I was at dinner the other night, speaking about food while we were eating, when Janette told us that her husband had been trying to make aioli sauce. He had first tried to make it in a blender, but had given up in frustration, but after watching an episode of Anthony Bourdain’s ‘No Reservations’ in Provence, France, he saw that the traditional method uses a mortar and pestle. While watching the old French woman making the aioli, Anthony says “It’s very gentle, the process…You gotta be careful. You have to keep your voice down. Show a little respect for the process…”. Janette said that after watching the show he sat down quietly and carefully made some amazing aioli. The process she described made me want to try it myself.
Aioli (pronounced eye-oh-lee) is similar to garlic mayonnaise, but different. The difference is hard to determine and probably comes down to its method of production. Mayonnaise can be made from different types of oil, but aioli is only ever made from olive oil. Though I’m sure you could just take some mayonnaise and mix in some crushed garlic, the process of making aioli using a motar and pestle is a reason in itself to make it from scratch, as well as the amazing, pungent, delicious sauce that results from your efforts. On a scale of 1 to 10, the taste of this sauce is 11 and it is well worth taking the effort to making yourself.
Aioli is said to be ‘the butter of Provence’, probably because of its hilly nature which is more suitable for goats, sheep and olive trees than cows. Today aioli is closely associated with Provence, though it is probably derived from the Roman sauce ‘aleatum’ which was made from garlic and olive oil. Also in Catalonia, Spain, the same sauce is called Allioli, but it doesn’t contain eggs.
- 3 medium cloves of garlic, sliced

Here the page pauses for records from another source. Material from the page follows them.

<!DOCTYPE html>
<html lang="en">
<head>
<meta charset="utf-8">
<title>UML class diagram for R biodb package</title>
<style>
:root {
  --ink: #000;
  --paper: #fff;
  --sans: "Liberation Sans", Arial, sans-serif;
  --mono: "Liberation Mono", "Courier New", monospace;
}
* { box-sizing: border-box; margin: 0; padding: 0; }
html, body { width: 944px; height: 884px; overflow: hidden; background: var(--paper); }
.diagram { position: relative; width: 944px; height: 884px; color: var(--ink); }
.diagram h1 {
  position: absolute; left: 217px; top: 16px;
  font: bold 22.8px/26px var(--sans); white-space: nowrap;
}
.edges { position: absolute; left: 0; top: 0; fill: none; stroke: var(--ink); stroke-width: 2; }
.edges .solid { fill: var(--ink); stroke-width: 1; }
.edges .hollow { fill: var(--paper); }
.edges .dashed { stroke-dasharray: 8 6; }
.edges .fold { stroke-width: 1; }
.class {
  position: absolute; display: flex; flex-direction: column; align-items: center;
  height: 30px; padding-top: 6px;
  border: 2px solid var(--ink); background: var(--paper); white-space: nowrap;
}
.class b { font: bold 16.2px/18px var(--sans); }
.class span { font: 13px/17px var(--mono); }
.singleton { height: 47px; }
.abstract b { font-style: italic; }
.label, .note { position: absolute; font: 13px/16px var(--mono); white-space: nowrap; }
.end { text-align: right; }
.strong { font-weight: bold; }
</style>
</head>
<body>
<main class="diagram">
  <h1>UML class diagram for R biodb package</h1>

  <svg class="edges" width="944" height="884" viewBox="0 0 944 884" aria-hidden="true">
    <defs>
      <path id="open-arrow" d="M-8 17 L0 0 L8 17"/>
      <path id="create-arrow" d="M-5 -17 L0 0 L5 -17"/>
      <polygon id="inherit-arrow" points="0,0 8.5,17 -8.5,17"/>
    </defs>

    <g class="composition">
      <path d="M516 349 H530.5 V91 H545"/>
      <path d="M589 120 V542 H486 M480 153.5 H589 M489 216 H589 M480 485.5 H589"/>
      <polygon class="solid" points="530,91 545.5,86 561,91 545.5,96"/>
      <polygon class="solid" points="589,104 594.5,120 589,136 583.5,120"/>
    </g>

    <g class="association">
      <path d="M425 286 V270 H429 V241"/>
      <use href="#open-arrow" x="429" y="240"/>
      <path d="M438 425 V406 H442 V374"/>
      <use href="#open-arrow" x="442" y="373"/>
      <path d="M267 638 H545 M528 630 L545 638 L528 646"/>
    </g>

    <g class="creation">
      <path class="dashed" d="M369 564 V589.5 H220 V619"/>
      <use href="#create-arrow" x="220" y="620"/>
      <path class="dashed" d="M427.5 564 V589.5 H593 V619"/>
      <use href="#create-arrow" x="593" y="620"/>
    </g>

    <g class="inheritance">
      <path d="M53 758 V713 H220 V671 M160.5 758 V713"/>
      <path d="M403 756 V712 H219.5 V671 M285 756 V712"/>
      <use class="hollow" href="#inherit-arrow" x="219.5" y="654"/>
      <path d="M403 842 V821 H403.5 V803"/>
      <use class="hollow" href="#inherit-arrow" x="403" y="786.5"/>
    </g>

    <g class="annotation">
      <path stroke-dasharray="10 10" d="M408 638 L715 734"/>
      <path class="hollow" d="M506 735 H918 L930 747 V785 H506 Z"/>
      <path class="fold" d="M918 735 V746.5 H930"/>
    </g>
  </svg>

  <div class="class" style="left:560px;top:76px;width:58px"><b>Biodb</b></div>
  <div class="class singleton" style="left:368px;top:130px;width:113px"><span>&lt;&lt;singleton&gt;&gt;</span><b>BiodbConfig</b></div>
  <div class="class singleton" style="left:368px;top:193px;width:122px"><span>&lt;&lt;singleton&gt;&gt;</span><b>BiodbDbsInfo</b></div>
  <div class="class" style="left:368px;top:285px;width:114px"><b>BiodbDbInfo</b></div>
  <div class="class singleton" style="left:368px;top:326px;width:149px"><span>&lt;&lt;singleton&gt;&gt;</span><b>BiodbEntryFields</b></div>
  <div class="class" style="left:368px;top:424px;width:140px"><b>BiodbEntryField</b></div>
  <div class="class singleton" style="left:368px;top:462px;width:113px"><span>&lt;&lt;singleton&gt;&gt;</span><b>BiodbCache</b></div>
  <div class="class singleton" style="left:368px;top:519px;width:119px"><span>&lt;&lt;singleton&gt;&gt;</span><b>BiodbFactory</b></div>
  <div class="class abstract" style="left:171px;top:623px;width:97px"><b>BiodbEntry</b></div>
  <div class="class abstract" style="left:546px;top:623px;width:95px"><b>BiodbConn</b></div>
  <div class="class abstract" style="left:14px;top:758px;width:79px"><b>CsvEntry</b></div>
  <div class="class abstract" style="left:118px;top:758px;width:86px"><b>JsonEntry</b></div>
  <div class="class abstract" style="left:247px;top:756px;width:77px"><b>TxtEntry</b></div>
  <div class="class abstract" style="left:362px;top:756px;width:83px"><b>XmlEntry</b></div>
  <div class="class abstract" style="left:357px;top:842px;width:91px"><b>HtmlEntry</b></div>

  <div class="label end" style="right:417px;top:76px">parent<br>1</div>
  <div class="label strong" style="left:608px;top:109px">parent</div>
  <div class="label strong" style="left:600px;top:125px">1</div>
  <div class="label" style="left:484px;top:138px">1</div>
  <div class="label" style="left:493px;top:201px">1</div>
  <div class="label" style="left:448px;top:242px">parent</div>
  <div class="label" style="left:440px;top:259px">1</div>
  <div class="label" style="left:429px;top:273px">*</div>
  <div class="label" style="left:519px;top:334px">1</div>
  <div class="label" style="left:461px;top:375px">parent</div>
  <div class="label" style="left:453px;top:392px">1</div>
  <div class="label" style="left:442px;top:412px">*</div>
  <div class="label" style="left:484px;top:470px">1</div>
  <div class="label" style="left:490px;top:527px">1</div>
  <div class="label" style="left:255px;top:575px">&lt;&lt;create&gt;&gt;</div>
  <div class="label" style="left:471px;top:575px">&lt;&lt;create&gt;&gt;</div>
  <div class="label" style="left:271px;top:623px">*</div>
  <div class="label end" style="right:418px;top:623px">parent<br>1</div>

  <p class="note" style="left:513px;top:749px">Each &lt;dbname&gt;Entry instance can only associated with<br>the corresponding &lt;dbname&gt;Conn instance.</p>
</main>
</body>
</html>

- 0.5 tsp of coarse salt such as kosher or sea salt
- 1 egg yolk
- 1.5 tsp of lemon juice
- 0.5 cups (118ml) of extra virgin olive oil
- Freshly ground black pepper
First prepare your ingredients to hand. Take the phone off the hook, turn off the television, clear your mind and find a quiet place to work. Put the salt and the garlic into the mortar, and using the pestle crush the garlic into a smooth, creamy paste.
Add the egg yolk and the lemon juice, and mix to combine.
With one hand slowly, smoothly and methodically turn the pestle around the mortar in continuous circles. With the other hand add a single drop of olive oil to the mortar while continue to turn the pestle. Add another drop once the first has been fully incorporated. Continue this process, small drops of oil at a time, until the mixture starts to thicken and an emulsion forms, then you can add a bit more oil at a time. However DO NOT try to hurry the process, as the emulsion may split and the oil separates. It should take about 10 minutes. Once all the oil has been absorbed, add some black pepper.
Aioli can last up to 2 weeks in the refrigerator if you can stop yourself from eating it all in one sitting. As well as spreading it on bread like butter, it makes a great dip for vegetables, or to accompany fish or chicken. In Provence it is quite common to have aioli as the centrepiece in ‘Le Grand Aïoli’ which is boiled fish, usually cod, but sometimes chicken, boiled eggs and a selection of vegetables such as green beans, potatoes, carrots or whatever is in season at the time.